The day after the Supreme Court issued its decision in Aereo, the justices are weighing whether to take another case that could have a significant impact on broadcasting.
Minority Television Project, the license holder for public television station KMTP-TV in San Francisco, was fined by the FCC in 2002 for running what the agency said were ads for for-profit underwriters, including State Farm, Chevy Impala, Ford Explorer and Korean Airlines.
The station challenged the penalty, but also sought to invalidate the 1981 law that restricts public stations from airing ads for commercial products or political candidates, and even challenged the FCC on First Amendment grounds. While some underwriting announcements come awful close to resembling the commercial networks’ ubiquitous 30-second spots, the FCC does draw the line when it comes to public TV’s flagrant promotion of for-profit products and services, like the sale of insurance, cars and airline tickets, as well as running spots for political campaigns or certain issues.
Late last year, an en banc panel of the 9th Circuit agreed that the government was on solid legal ground and that it had a vested interest in ensuring that public TV retained its non-commercial nature.
So KMTP-TV, which is independent and not affiliated with PBS, is now asking the Supreme Court to take the case. It was among those the justices were weighing on Thursday, although they have not announced which ones they are taking and which ones are being denied review.
Minority Television says that at the very least, the high court should consider whether the ban on public TV airing paid political messages survives First Amendment scrutiny given the court’s Citizens United decision, which took a dim view of government restrictions on political speech.
But the station also is challenging 45-year precedent that has allowed the government to restrict broadcast content. The court’s 1969 ruling in Red Lion Broadcasting vs. FCC “permits the government to restrict the speech of broadcasters in ways this court would never tolerate in other media,” the station said in its petition to the court.

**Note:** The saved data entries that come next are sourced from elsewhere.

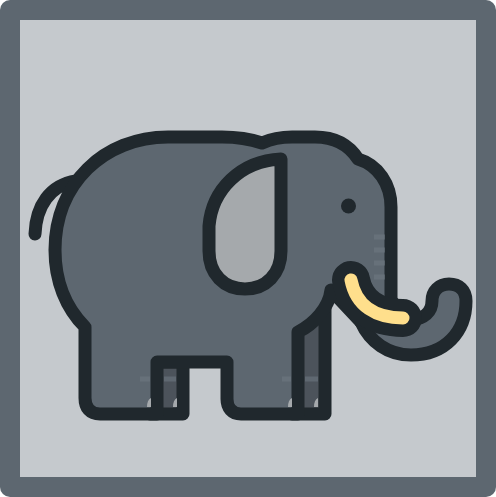
<!DOCTYPE html>
<html lang="en">
<head>
<meta charset="utf-8">
<title>Elephant icon</title>
<style>
:root {
  --frame: #5d6770;
  --panel: #c5c9cd;
  --hide: #5d6770;
  --far-leg: #4c535b;
  --ear: #a5a9ac;
  --tusk: #ffdf8c;
  --ink: #20282d;
  --crease: #707a83;
}
html, body { margin: 0; background: #fff; overflow: hidden; }
svg { display: block; width: 496px; height: 497px; }
.frame { fill: var(--frame); }
.panel { fill: var(--panel); }
.outline { stroke: var(--ink); stroke-width: 13; stroke-linecap: round; stroke-linejoin: round; }
.line { fill: none; }
.hide { fill: var(--hide); }
.far-leg { fill: var(--far-leg); }
.ear { fill: var(--ear); }
.tusk { fill: none; stroke-linecap: round; }
.tusk-edge { stroke: var(--ink); stroke-width: 38; }
.tusk-core { stroke: var(--tusk); stroke-width: 13; }
.eye { fill: var(--ink); }
.crease { fill: none; stroke: var(--crease); stroke-width: 5; opacity: .55; }
.nail { fill: var(--ear); }
</style>
</head>
<body>
<svg viewBox="0 0 496 497" role="img" aria-label="Elephant in a square frame">
  <rect class="frame" width="496" height="497" rx="10"/>
  <rect class="panel" x="20" y="20" width="456" height="457"/>

  <path id="tail" class="outline line" d="M35 234C36 206 50 185 76 181"/>

  <g id="far-legs">
    <path class="outline far-leg" d="M157 362H183V414H150Z"/>
    <path class="outline far-leg" d="M298 330L331 284L325 305V414H292Z"/>
  </g>

  <path id="trunk" class="outline hide" d="M361 322C370 342 388 355 411 355C445 355 466 332 466 301C466 290 459 284 449 284C439 284 432 291 432 301C432 312 424 319 411 320L390 300Z"/>

  <path id="body" class="outline hide" d="M85 327C66 308 55 281 55 250C55 184 104 137 168 137H222C238 137 250 139 262 143C271 139 281 137 292 137H315C334 137 349 145 358 159C378 165 391 184 391 207V310L361 322L331 290C329 308 314 324 298 332V414H241C232 414 227 408 227 399V362H157V414H100C90 414 85 408 85 398Z"/>

  <g id="creases">
    <path class="crease" d="M374 237H385M374 250H385M374 263H385M374 277H385M140 379H150M164 379H176M282 379H291M305 379H318"/>
  </g>
  <g id="nails">
    <path class="nail" d="M147 407Q147 400 151 398V407ZM173 407Q173 400 177 398V407ZM288 407Q288 400 292 398V407ZM314 407Q314 400 318 398V407Z"/>
  </g>

  <path id="ear" class="outline ear" d="M281 159V251C281 274 266 289 245 289C224 289 209 274 209 251V226C212 190 240 161 281 159Z"/>
  <circle id="eye" class="eye" cx="348.500" cy="206" r="7.500"/>

  <g id="tusk">
    <path class="tusk tusk-edge" d="M351 280C356 306 376 318 403 318"/>
    <path class="tusk tusk-core" d="M351 280C356 306 376 318 403 318"/>
  </g>
</svg>
</body>
</html>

It argues that the court’s rationale for doing do back then — that the airwaves were scarce — no longer makes sense when there are now so many other ways to reach TV viewers.
Among those urging the Supreme Court to take the case are the Cato Institute, which says, “it’s time to give broadcast TV First Amendment protection.” “The FCC can still license broadcasters — that system isn’t going away anytime soon regardless of the next mind-boggling innovation — but the conditions it places on those licenses have to satisfy strict First Amendment scrutiny, especially when they pertain to political speech,” the organization says.

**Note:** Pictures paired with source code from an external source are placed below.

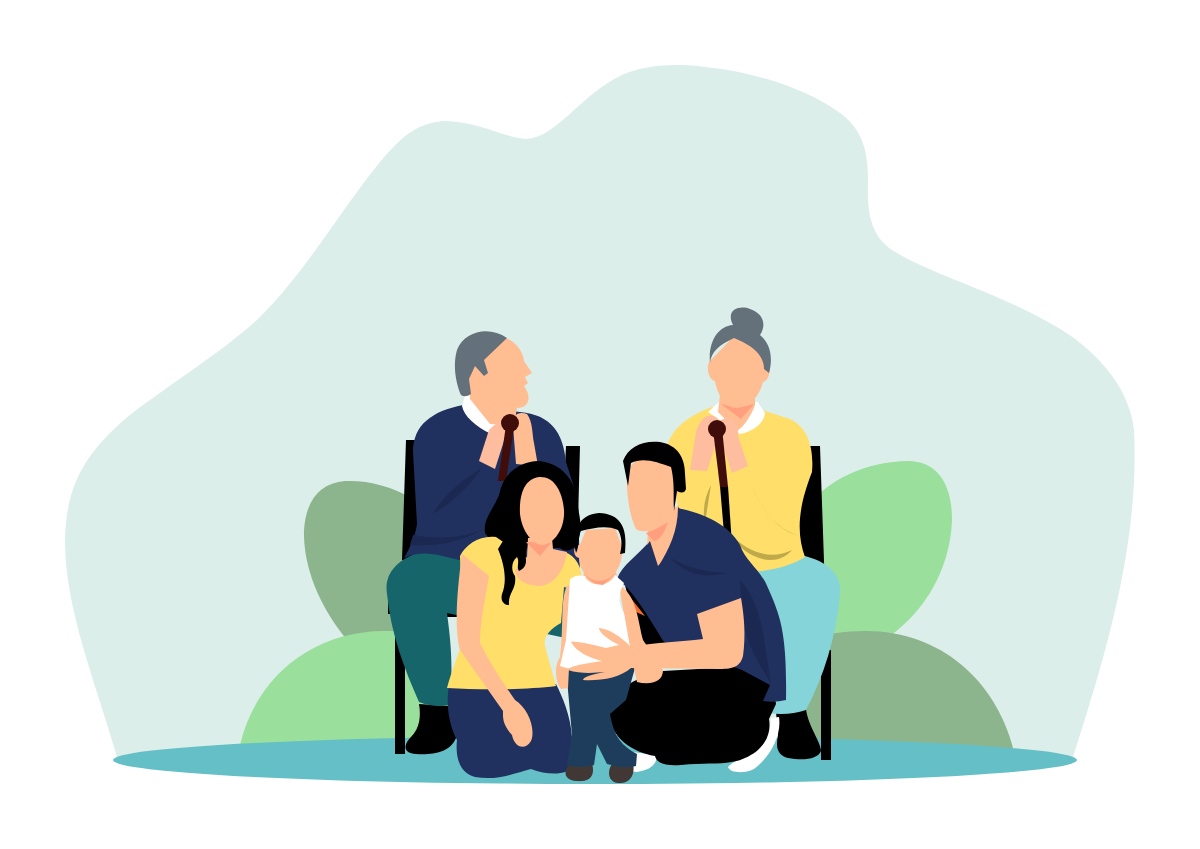
<!DOCTYPE html>
<html lang="en">
<head>
<meta charset="utf-8">
<title>Family portrait</title>
<style>
:root {
  --paper: #ffffff;
  --mist: #dceeea;
  --ground: #64c0c6;
  --leaf: #9adf9c;
  --sage: #8cb58d;
  --skin: #ffbd91;
  --skin-pink: #ffbd9f;
  --skin-shade: #ff9f7d;
  --navy: #21315f;
  --navy-fold: #1b2852;
  --yellow: #ffdf69;
  --yellow-fold: #bfa94b;
  --teal: #15656a;
  --aqua: #84d4d9;
  --denim: #1e3d5c;
  --grey-hair: #64717a;
  --wood: #400d0a;
  --shoe: #413836;
  --black: #000000;
}
html, body { margin: 0; background: var(--paper); overflow: hidden; }
svg { display: block; width: 1200px; height: 849px; }
.mist { fill: var(--mist); }
.ground { fill: var(--ground); }
.leaf { fill: var(--leaf); }
.sage { fill: var(--sage); }
.skin { fill: var(--skin); }
.skin-pink { fill: var(--skin-pink); }
.skin-shade { fill: var(--skin-shade); }
.navy { fill: var(--navy); }
.navy-fold { fill: var(--navy-fold); }
.yellow { fill: var(--yellow); }
.yellow-fold { fill: var(--yellow-fold); }
.teal { fill: var(--teal); }
.aqua { fill: var(--aqua); }
.denim { fill: var(--denim); }
.grey-hair { fill: var(--grey-hair); }
.wood { fill: var(--wood); }
.shoe { fill: var(--shoe); }
.black { fill: var(--black); }
.white { fill: var(--paper); }
</style>
</head>
<body>
<svg viewBox="0 0 1200 849" role="img" aria-label="Grandparents seated on chairs behind a mother, a father and a small child">

  <g id="backdrop">
    <path class="mist" d="M117 757 C95 680 65 610 65 540 C66 480 90 450 125 419 C165 387 220 354 258 319 C305 273 340 211 380 162 C402 136 418 122 446 121 C480 122 505 138 526 139 C556 138 580 95 622 75 C645 65 675 63 705 67 C755 72 805 88 840 113 C862 129 868 150 868 180 C867 212 870 232 889 248 C925 273 1000 292 1062 330 C1100 354 1130 390 1134 430 C1140 545 1104 660 1073 757 Z"/>
    <path class="sage" d="M347 640 C318 605 303 565 304 530 C306 500 320 483 345 481 C368 480 390 486 412 498 L412 640 Z"/>
    <path class="leaf" d="M240 745 C255 680 310 631 385 631 C410 630 430 636 450 640 V745 Z"/>
    <path class="leaf" d="M805 510 C825 480 868 461 908 461 C938 461 952 485 952 520 C950 570 925 610 890 636 L810 650 Z"/>
    <path class="sage" d="M800 640 C825 634 845 631 866 631 C940 631 995 680 1013 748 L800 748 Z"/>
    <ellipse class="ground" cx="595" cy="760" rx="482" ry="24"/>
  </g>

  <g id="chairs">
    <path class="black" d="M406 440 H420 V560 L402 560 Z M566 446 H580 L577 560 H560 Z M388 600 H470 V617 H405 V754 H395 V614 H388 Z"/>
    <path class="black" d="M790 446 H820 L825 590 H795 Z M821 650 H831 V760 H821 Z"/>
    <path class="black" d="M625 585 L690 600 V645 H640 Z"/>
    <path fill="#f26a2a" d="M630 597 L645 616 L636 612 Z"/>
  </g>

  <g id="grandfather">
    <path class="black" d="M419 704 L449 706 C451 718 458 728 456 738 C450 753 432 755 416 754 C402 753 404 744 411 737 C420 728 421 716 419 704 Z"/>
    <path class="teal" d="M422 551 C396 560 384 574 387 594 C391 635 405 670 419 702 Q434 708 449 705 C453 674 452 650 447 613 L575 640 V560 Z"/>
    <path class="navy" d="M463 405 C432 411 413 425 413 452 L417 524 C415 537 410 548 404 558 C425 549 440 556 459 560 L580 575 L578 500 L566 462 C563 432 551 415 520 412 Z"/>
    <path class="navy-fold" d="M482 468 C462 480 441 497 433 514 C450 504 467 490 482 468 Z M413 535 Q450 542 482 530 Q450 548 410 545 Z"/>
    <path class="white" d="M465 396 L475 395 L498 426 L491 434 C475 426 464 416 462 406 Z"/>
    <path class="skin" d="M469 376 L474 364 L506 338 C516 342 523 351 524 361 L532 373 L525 377 L528 383 L524 386 L527 391 C531 401 527 408 517 408 L514 426 L490 424 L470 399 Z"/>
    <path class="grey-hair" d="M507 338 C490 326 465 330 457 350 C452 367 457 386 461 395 Q465 398 471 394 L469 379 L475 366 L484 376 L488 373 L484 360 Z"/>
    <path class="skin" d="M513 426 C512 415 518 411 527 414 C533 422 532 434 534 443 L538 466 L516 464 Z"/>
    <path class="skin-pink" d="M479 461 L489 430 Q499 419 510 422 L504 441 L495 469 Z"/>
    <path class="wood" d="M506 425 L514 427 L506 481 H498 Z"/>
    <circle class="wood" cx="510" cy="423" r="9"/>
  </g>

  <g id="grandmother">
    <path class="black" d="M776 712 L806 709 C808 726 821 742 821 751 C818 759 804 761 788 758 C774 754 777 742 778 735 Z"/>
    <path class="aqua" d="M750 572 L805 556 C828 562 842 575 840 594 C836 637 824 676 806 710 Q788 716 768 713 L775 650 Z"/>
    <path class="yellow" d="M712 407 C690 415 672 428 667 446 L680 520 L745 573 C765 571 788 568 805 557 C797 535 797 510 812 472 C814 447 808 428 790 419 L756 408 Z"/>
    <path class="yellow-fold" d="M752 485 C762 512 778 530 799 536 C774 527 762 510 752 485 Z M711 485 Q701 504 705 524 Q708 503 711 485 Z M728 532 C749 554 772 560 792 550 C775 570 744 558 728 532 Z"/>
    <path class="white" d="M719 402 L708 412 L740 434 C754 431 764 423 765 413 L757 401 L740 420 Z"/>
    <path class="skin" d="M720 395 L755 394 L755 405 C750 418 744 426 737 431 L718 412 Z"/>
    <path class="skin-shade" d="M721 404 Q738 410 754 404 L741 419 Z"/>
    <path class="skin" d="M711 360 C705 364 708 380 715 381 C718 397 726 408 737 408 C750 407 759 397 763 382 C770 380 772 366 768 358 L735 335 Z"/>
    <path class="grey-hair" d="M710 363 C708 342 718 326 733 325 C725 309 740 305 750 309 C763 313 767 325 760 335 C771 344 773 359 769 373 L764 369 C764 353 749 344 734 338 C719 345 711 352 710 363 Z"/>
    <path class="skin-pink" d="M690 470 L696 432 C700 417 710 411 718 419 L717 440 L707 471 Z M721 420 C733 415 739 424 738 436 L748 466 L732 473 L721 440 Z"/>
    <path class="black" d="M720 486 H728 L732 545 H725 Z"/>
    <path class="wood" d="M713 430 L722 428 L728 487 H720 Z"/>
    <circle class="wood" cx="717" cy="429" r="9"/>
  </g>

  <g id="mother">
    <path class="navy" d="M449 686 C446 702 448 723 457 740 C455 758 460 773 475 777 C498 781 515 773 531 769 C548 776 570 775 571 766 L572 738 C571 716 562 696 556 684 Z"/>
    <path class="black" d="M537 461 C516 463 503 475 499 495 C493 510 483 519 485 533 C492 543 502 547 500 558 C496 568 510 572 508 580 C502 587 500 598 508 605 C512 601 509 595 515 589 C519 580 514 572 520 568 C530 563 524 555 527 548 L560 548 C568 554 579 549 580 532 C582 518 577 512 578 500 C573 476 559 462 537 461 Z"/>
    <path class="yellow" d="M460 556 C466 544 480 535 496 537 L530 560 L560 551 C573 553 580 562 582 577 C576 584 570 588 564 587 L561 623 C550 629 543 637 545 646 L556 686 C525 690 480 690 447 688 C451 673 458 655 463 640 Z"/>
    <path class="skin" d="M462 554 L489 576 C484 604 480 623 480 643 C492 667 504 684 515 700 C528 708 536 729 531 741 C524 752 514 746 512 735 C502 724 503 717 503 711 L460 650 C454 630 457 590 462 554 Z"/>
    <path class="skin" d="M528 538 L552 538 L553 549 L567 552 C564 573 553 584 541 586 C523 586 515 577 515 570 L527 557 Z"/>
    <path class="skin-shade" d="M526 542 L551 543 L540 556 Z"/>
    <path class="skin" d="M539 477 C524 479 519 495 520 514 C522 532 533 545 543 545 C555 543 565 528 564 510 C562 489 553 476 539 477 Z"/>
    <path class="black" d="M498 549 C505 566 507 582 502 594 C500 602 505 605 509 605 C508 592 517 589 515 576 C511 571 511 562 517 557 C520 562 516 567 519 571 C529 567 526 557 524 548 C526 536 522 526 518 517 Z"/>
    <path class="skin" d="M564 587 C571 585 577 581 581 575 L577 590 Z"/>
  </g>

  <g id="father">
    <path class="white" d="M632 752 L656 755 C658 764 650 770 637 772 L628 771 Z"/>
    <path class="white" d="M771 718 L779 717 C782 736 769 758 754 769 C744 774 730 773 728 767 C736 758 749 758 759 748 C768 741 770 731 771 718 Z"/>
    <path class="black" d="M663 671 C633 678 611 691 609 714 C611 738 632 752 655 756 C657 764 667 766 681 765 C710 762 728 766 745 758 C762 751 772 736 769 719 L776 704 L770 665 Z"/>
    <path class="navy" d="M677 508 C705 513 730 526 740 545 C745 561 761 570 768 588 C781 617 787 635 786 700 Q775 703 763 701 L770 685 L742 670 L664 642 C647 615 633 590 617 579 C622 565 637 556 650 541 Z"/>
    <path class="navy-fold" d="M740 580 C755 596 762 620 766 652 L771 684 C760 663 743 645 741 600 Z M670 558 Q698 573 727 573 Q693 582 670 558 Z"/>
    <path class="skin" d="M648 526 L679 505 C680 530 670 554 658 566 L647 551 Z"/>
    <path class="skin-shade" d="M646 533 Q658 529 668 522 Q662 540 654 541 Z"/>
    <path class="navy" d="M678 507 L689 519 C684 540 673 557 658 567 C670 548 678 530 678 507 Z M650 541 L658 566 L641 553 Z"/>
    <path class="skin" d="M627 470 C626 492 629 515 636 529 C644 535 663 528 671 516 L678 492 L685 486 L678 461 L640 456 Z"/>
    <path class="black" d="M628 486 L623 461 C628 447 643 440 660 442 C677 445 685 457 685 474 L686 489 Q684 495 677 491 L674 511 C673 494 675 484 671 467 C657 462 643 457 631 463 Z"/>
  </g>

  <g id="child">
    <path class="shoe" d="M569 765 L592 763 C596 778 588 782 576 781 C563 780 564 770 569 765 Z M612 764 L633 763 C636 778 627 784 618 783 C608 782 607 771 612 764 Z"/>
    <path class="denim" d="M566 668 L635 668 L626 700 L610 714 C614 737 622 746 637 754 L636 766 C625 769 615 766 607 764 L597 744 L594 765 Q580 769 567 765 L572 735 Z"/>
    <path class="skin" d="M567 586 C560 599 564 629 560 657 C554 665 555 682 561 689 L568 688 L569 668 L578 590 Z"/>
    <path class="skin" d="M619 585 C637 595 638 622 643 640 L663 670 C663 683 649 685 637 682 L630 650 Z"/>
    <path class="skin" d="M585 560 H615 L617 581 L600 590 L583 580 Z"/>
    <path class="white" d="M570 579 C575 575 580 575 585 576 C589 587 609 588 615 575 L624 583 C619 593 617 602 624 613 L629 641 L633 667 C608 672 580 673 560 666 L566 640 Z"/>
    <path class="skin-shade" d="M584 573 Q600 583 616 573 L603 585 Q592 585 584 573 Z"/>
    <path class="skin" d="M580 545 C573 544 572 556 579 558 C580 573 590 581 600 581 C611 580 620 571 622 555 Q626 548 621 544 L615 528 L586 530 Z"/>
    <path class="black" d="M576 553 C571 532 579 514 599 513 C619 514 628 525 625 553 L620 554 C623 543 621 535 618 530 C606 525 594 528 581 531 C577 537 580 546 576 553 Z"/>
  </g>

  <path id="father-arm" class="skin" d="M697 614 L741 598 C744 615 746 635 743 656 C740 668 731 669 718 669 L631 668 C620 678 600 681 583 680 Q583 676 605 672 C594 673 580 674 568 670 Q567 666 602 661 C590 658 576 652 571 642 Q573 640 606 648 L619 645 C609 640 599 633 599 628 C610 629 621 637 631 647 C657 642 681 642 703 639 Z"/>
</svg>
</body>
</html>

The government, however, argues that so long as it is allocating limited spectrum, and that broadcasters are benefiting from the use of public’s airwaves, content restrictions, even those not imposed on other media, are the price they pay for getting the spectrum.
In the brief on behalf of the FCC, the U.S. solicitor general writes, “the question is whether the government may permissibly set aside a small number of channels for licensees that commit to exclusively broadcast educational and other non-commercial programming … and then hold those licensees to the terms of that bargain.”
The government’s argument is that selling ad spots would change the nature of public TV. An executive from another public TV station, WGBH-TV in Boston, testified that were they allowed to start selling ad time like commercial stations do, funding from federal and state government sources, as well as foundations and not profits, would be “jeopardized.”
The group that represents stations in Washington also is not thrilled with the prospect of the the issue coming before the court. The Assn. of Public Television Stations “did not file in opposition to the petition for certiorari, but we are monitoring it closely, and we are hopeful that the court will not grant cert,” said Lonna Thompson, the organization’s chief operating officer and general counsel.
Nevertheless, Minority Television argues that what’s at stake is the viability of small public broadcasters, particularly those that do not receive federal funds. It notes that public TV airwaves already are heavy in sponsor messaging. The government does allow paid goods-and-services message from nonprofits, and underwriting announcements that include logos, slogans and descriptions of products. And “public stations can essentially air infomercials under the guise of pledge drives,” promoting books, CDs and DVDs of performances.
The Supreme Court faced the question of whether content restrictions make sense in the digital age when it reviewed the FCC’s indecency policies in 2012, but it pretty much avoided the question and issued a narrow ruling. This time around, perhaps the justices, having taken cases that withered down campaign finance laws, will be enticed to take the Minority Television case, and its question of whether the government can restrict where political messages can be shown.